“For the coloreds,” she said. “If they come.”
The night got even stranger after that.
“You’re in here, Pard,” Earl said when it was time for bed. He pointed toward his little bedroom while his crazy wife ushered my girlfriend out toward the guest room. Earl, I learned, would be sleeping in the same bed with me. He had me sleep on the inside, away from the door, and then showed me his gun, a larger and decidedly less cute weapon which he kept under his mattress. He flicked off the light before I could really fathom the implications of my elderly bedmate packing heat. The next day I would play in the semifinals of the national championships for which I’d trained all year, but that night I would barely sleep a wink. I lay there stiff and terrified, vowing that, no matter what, I wouldn’t get up and go to the bathroom during the night. It wouldn’t be wise to startle my armed grandfather.
* * *

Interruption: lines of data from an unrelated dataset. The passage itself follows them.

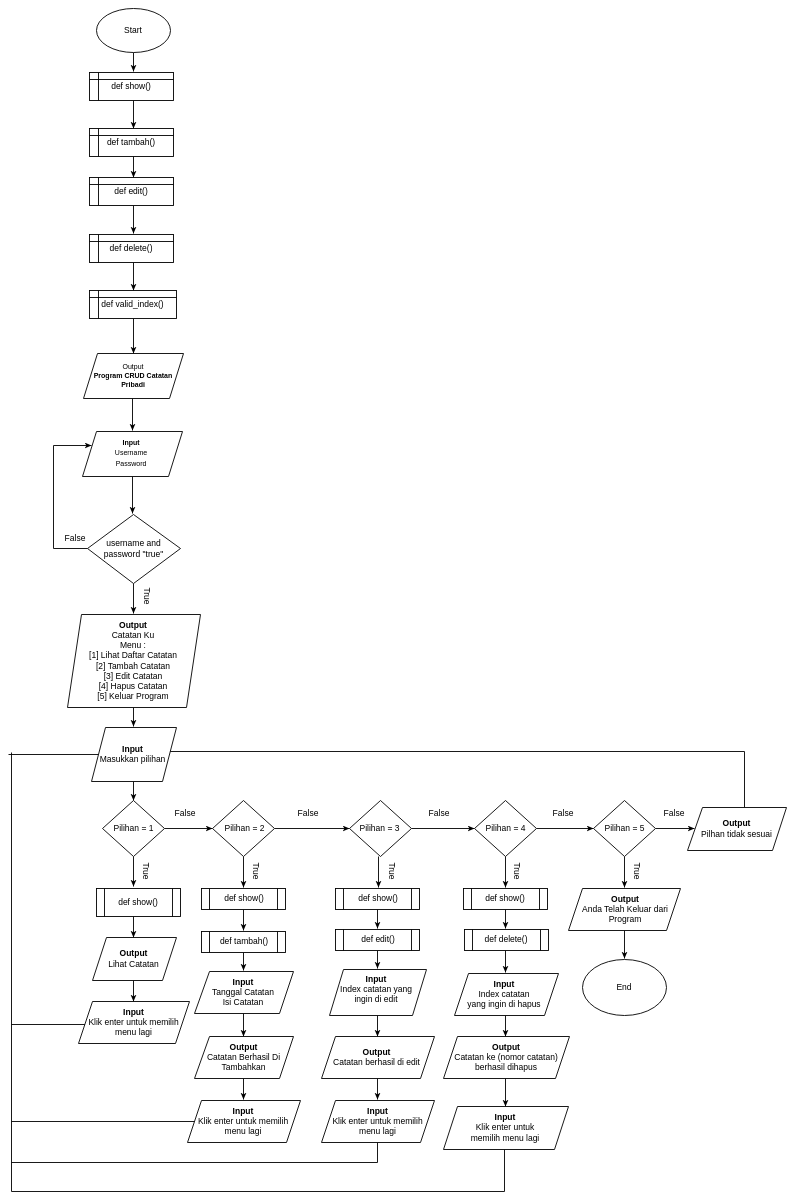
<!DOCTYPE html>
<html lang="id">
<head>
<meta charset="utf-8">
<title>Flowchart Program CRUD Catatan Pribadi</title>
<style>
:root { --paper: #fff; --ink: #000; }
* { box-sizing: border-box; margin: 0; }
html, body { width: 795px; height: 1200px; overflow: hidden; background: var(--paper); }
.flowchart {
  position: relative; width: 795px; height: 1200px; overflow: hidden;
  color: var(--ink); font: 8.5px/10.2px "Liberation Sans", Arial, sans-serif;
}
.drawing { position: absolute; left: 0; top: 0; }
.shapes { fill: var(--paper); stroke: var(--ink); stroke-width: .9; }
.links { fill: none; stroke: var(--ink); stroke-width: .9; }
.arrows { marker-end: url(#arrow); }
.node {
  position: absolute; display: flex; align-items: center; justify-content: center;
  text-align: center; white-space: nowrap;
}
.node.small { font-size: 7px; line-height: 8.8px; }
.node.login { line-height: 10.2px; }
.label { position: absolute; width: 30px; height: 10px; text-align: center; }
.label.turned { transform: rotate(90deg); }
</style>
</head>
<body>
<main class="flowchart">
<svg class="drawing" width="795" height="1200" viewBox="0 0 795 1200" aria-hidden="true">
  <defs>
    <marker id="arrow" markerUnits="userSpaceOnUse" markerWidth="8" markerHeight="8" refX="7" refY="3" orient="auto">
      <path d="M0 0 7 3 0 6 2 3Z" fill="#000"/>
    </marker>
    <g id="storage"><rect width="84" height="28"/><path d="M9 0V28M0 7H84"/></g>
    <g id="call"><rect width="84" height="21"/><path d="M8 0V21M76 0V21"/></g>
    <polygon id="choice" points="0,-28 31,0 0,28 -31,0"/>
  </defs>
  <g transform="translate(.5 .5)">
    <g class="links arrows">
      <path d="M133 52V71"/>
      <path d="M133 100V128"/>
      <path d="M133 156V177"/>
      <path d="M133 205V233"/>
      <path d="M133 262V290"/>
      <path d="M133 318V353"/>
      <path d="M132 398V430"/>
      <path d="M132 476V513"/>
      <path d="M87 548H53V445H91"/>
      <path d="M133 583V613"/>
      <path d="M133 707V726"/>
      <path d="M133 781V800"/>
      <path d="M164 828H212"/>
      <path d="M274 828H349"/>
      <path d="M411 828H474"/>
      <path d="M536 828H593"/>
      <path d="M655 828H694"/>
      <path d="M133 856V886"/>
      <path d="M133 916V937"/>
      <path d="M133 980V1001"/>
      <path d="M243 856V887"/>
      <path d="M243 909V930"/>
      <path d="M243 952V970"/>
      <path d="M243 1013V1036"/>
      <path d="M243 1078V1099"/>
      <path d="M378 856V887"/>
      <path d="M377 909V928"/>
      <path d="M377 950V968"/>
      <path d="M377 1015V1036"/>
      <path d="M377 1078V1099"/>
      <path d="M505 856V887"/>
      <path d="M505 909V928"/>
      <path d="M505 950V972"/>
      <path d="M505 1015V1036"/>
      <path d="M505 1078V1106"/>
      <path d="M624 856V887"/>
      <path d="M624 930V958"/>
    </g>
    <g class="links">
      <path d="M744 807V751H169"/>
      <path d="M8 754H98M11 752V1191H504V1149"/>
      <path d="M85 1024H11"/>
      <path d="M194 1121H11"/>
      <path d="M377 1142V1162H11"/>
    </g>
    <g class="shapes">
      <ellipse cx="133" cy="30" rx="37" ry="22"/>
      <use href="#storage" x="89" y="72"/>
      <use href="#storage" x="89" y="128"/>
      <use href="#storage" x="89" y="177"/>
      <use href="#storage" x="89" y="234"/>
      <rect x="89" y="290" width="87" height="28"/>
      <path d="M98 290V318M89 297H176"/>
      <polygon points="97,353 183,353 169,398 83,398"/>
      <polygon points="96,431 182,431 168,476 82,476"/>
      <polygon points="133,514 180,548 133,583 87,548"/>
      <polygon points="81,614 200,614 186,707 67,707"/>
      <polygon points="105,727 176,727 162,781 91,781"/>
      <use href="#choice" x="133" y="828"/>
      <use href="#choice" x="243" y="828"/>
      <use href="#choice" x="380" y="828"/>
      <use href="#choice" x="505" y="828"/>
      <use href="#choice" x="624" y="828"/>
      <polygon points="702,807 786,807 772,850 687,850"/>

      <rect x="96" y="888" width="84" height="28"/>
      <path d="M104 888V916M172 888V916"/>
      <polygon points="106,937 176,937 162,980 92,980"/>
      <polygon points="92,1001 189,1001 175,1043 78,1043"/>

      <use href="#call" x="201" y="888"/>
      <use href="#call" x="201" y="931"/>
      <polygon points="209,971 293,971 279,1013 194,1013"/>
      <polygon points="209,1036 293,1036 279,1078 194,1078"/>
      <polygon points="201,1100 300,1100 286,1142 187,1142"/>

      <use href="#call" x="335" y="888"/>
      <use href="#call" x="335" y="929"/>
      <polygon points="343,969 426,969 412,1015 329,1015"/>
      <polygon points="335,1036 434,1036 420,1078 321,1078"/>
      <polygon points="335,1100 434,1100 420,1142 321,1142"/>

      <use href="#call" x="463" y="888"/>
      <use href="#call" x="464" y="929"/>
      <polygon points="468,973 558,973 544,1015 454,1015"/>
      <polygon points="457,1036 569,1036 555,1078 443,1078"/>
      <polygon points="457,1106 568,1106 554,1149 443,1149"/>

      <polygon points="582,888 680,888 666,930 568,930"/>
      <ellipse cx="624" cy="987" rx="42" ry="28"/>
    </g>
  </g>
</svg>

<div class="node" style="left:96px;top:8px;width:74px;height:44px">Start</div>
<div class="node" style="left:89px;top:72px;width:84px;height:28px">def show()</div>
<div class="node" style="left:89px;top:128px;width:84px;height:28px">def tambah()</div>
<div class="node" style="left:89px;top:177px;width:84px;height:28px">def edit()</div>
<div class="node" style="left:89px;top:234px;width:84px;height:28px">def delete()</div>
<div class="node" style="left:89px;top:290px;width:87px;height:28px">def valid_index()</div>
<div class="node small" style="left:83px;top:354px;width:100px;height:45px"><p>Output<br><b>Program CRUD Catatan<br>Pribadi</b></p></div>
<div class="node small login" style="left:81px;top:431px;width:100px;height:45px"><p><b>Input</b><br>Username<br>Password</p></div>
<div class="node" style="left:87px;top:514px;width:93px;height:69px"><p>username and<br>password "true"</p></div>
<div class="node" style="left:67px;top:614px;width:132px;height:93px"><p><b>Output</b><br>Catatan Ku<br>Menu :<br>[1] Lihat Daftar Catatan<br>[2] Tambah Catatan<br>[3] Edit Catatan<br>[4] Hapus Catatan<br>[5] Keluar Program</p></div>
<div class="node" style="left:91px;top:727px;width:83px;height:54px"><p><b>Input</b><br>Masukkan pilihan</p></div>

<div class="node" style="left:103px;top:800px;width:61px;height:57px">Pilihan = 1</div>
<div class="node" style="left:214px;top:800px;width:61px;height:57px">Pilihan = 2</div>
<div class="node" style="left:349px;top:800px;width:61px;height:57px">Pilihan = 3</div>
<div class="node" style="left:475px;top:800px;width:61px;height:57px">Pilihan = 4</div>
<div class="node" style="left:594px;top:800px;width:61px;height:57px">Pilihan = 5</div>
<div class="node" style="left:687px;top:807px;width:99px;height:43px"><p><b>Output</b><br>Pilhan tidak sesuai</p></div>

<div class="node" style="left:96px;top:888px;width:84px;height:28px">def show()</div>
<div class="node" style="left:92px;top:937px;width:83px;height:43px"><p><b>Output</b><br>Lihat Catatan</p></div>
<div class="node" style="left:78px;top:1001px;width:111px;height:42px"><p><b>Input</b><br>Klik enter untuk memilih<br>menu lagi</p></div>

<div class="node" style="left:202px;top:888px;width:84px;height:21px">def show()</div>
<div class="node" style="left:202px;top:931px;width:84px;height:21px">def tambah()</div>
<div class="node" style="left:194px;top:971px;width:98px;height:42px"><p><b>Input</b><br>Tanggal Catatan<br>Isi Catatan</p></div>
<div class="node" style="left:194px;top:1036px;width:99px;height:42px"><p><b>Output</b><br>Catatan Berhasil Di<br>Tambahkan</p></div>
<div class="node" style="left:187px;top:1100px;width:112px;height:42px"><p><b>Input</b><br>Klik enter untuk memilih<br>menu lagi</p></div>

<div class="node" style="left:336px;top:888px;width:84px;height:21px">def show()</div>
<div class="node" style="left:336px;top:929px;width:84px;height:21px">def edit()</div>
<div class="node" style="left:327px;top:967px;width:98px;height:44px"><p><b>Input</b><br>Index catatan yang<br>ingin di edit</p></div>
<div class="node" style="left:321px;top:1036px;width:111px;height:42px"><p><b>Output</b><br>Catatan berhasil di edit</p></div>
<div class="node" style="left:321px;top:1100px;width:113px;height:42px"><p><b>Input</b><br>Klik enter untuk memilih<br>menu lagi</p></div>

<div class="node" style="left:463px;top:888px;width:84px;height:21px">def show()</div>
<div class="node" style="left:464px;top:929px;width:84px;height:21px">def delete()</div>
<div class="node" style="left:454px;top:973px;width:100px;height:42px"><p><b>Input</b><br>Index catatan<br>yang ingin di hapus</p></div>
<div class="node" style="left:443px;top:1036px;width:126px;height:42px"><p><b>Output</b><br>Catatan ke (nomor catatan)<br>berhasil dihapus</p></div>
<div class="node" style="left:443px;top:1106px;width:124px;height:43px"><p><b>Input</b><br>Klik enter untuk<br>memilih menu lagi</p></div>

<div class="node" style="left:569px;top:888px;width:112px;height:42px"><p><b>Output</b><br>Anda Telah Keluar dari<br>Program</p></div>
<div class="node" style="left:582px;top:959px;width:84px;height:56px">End</div>

<span class="label" style="left:60px;top:533px">False</span>
<span class="label" style="left:170px;top:808px">False</span>
<span class="label" style="left:293px;top:808px">False</span>
<span class="label" style="left:424px;top:808px">False</span>
<span class="label" style="left:548px;top:808px">False</span>
<span class="label" style="left:659px;top:808px">False</span>
<span class="label turned" style="left:132px;top:591px">True</span>
<span class="label turned" style="left:131px;top:866px">True</span>
<span class="label turned" style="left:241px;top:866px">True</span>
<span class="label turned" style="left:377px;top:866px">True</span>
<span class="label turned" style="left:502px;top:866px">True</span>
<span class="label turned" style="left:622px;top:866px">True</span>
</main>
</body>
</html>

I wish I had more but that’s about all I remember of my maternal grandfather. Earl is long since dead, of course, his handsome face forever gone. As for me, Ultimate Frisbee is far off in the past and I will soon turn fifty, hardly ready or willing to flex in the mirror. Happily, my mother continues to crow about her own health, and so far her genes have done double duty, not just protecting her from sickness but from worrying about sickness. As the usual middle-age health problems start to set in, I’m glad to have some of Earl, and my mother, inside me. I doubt I will soon start beating my chest and crowing to my daughter about my own health when I come back from check-ups, but who knows? There are worse myths to wrap oneself in. Why not stand tall and strong, and why not tell the world about it? Why not glory in the pulsing of my Danish blood ?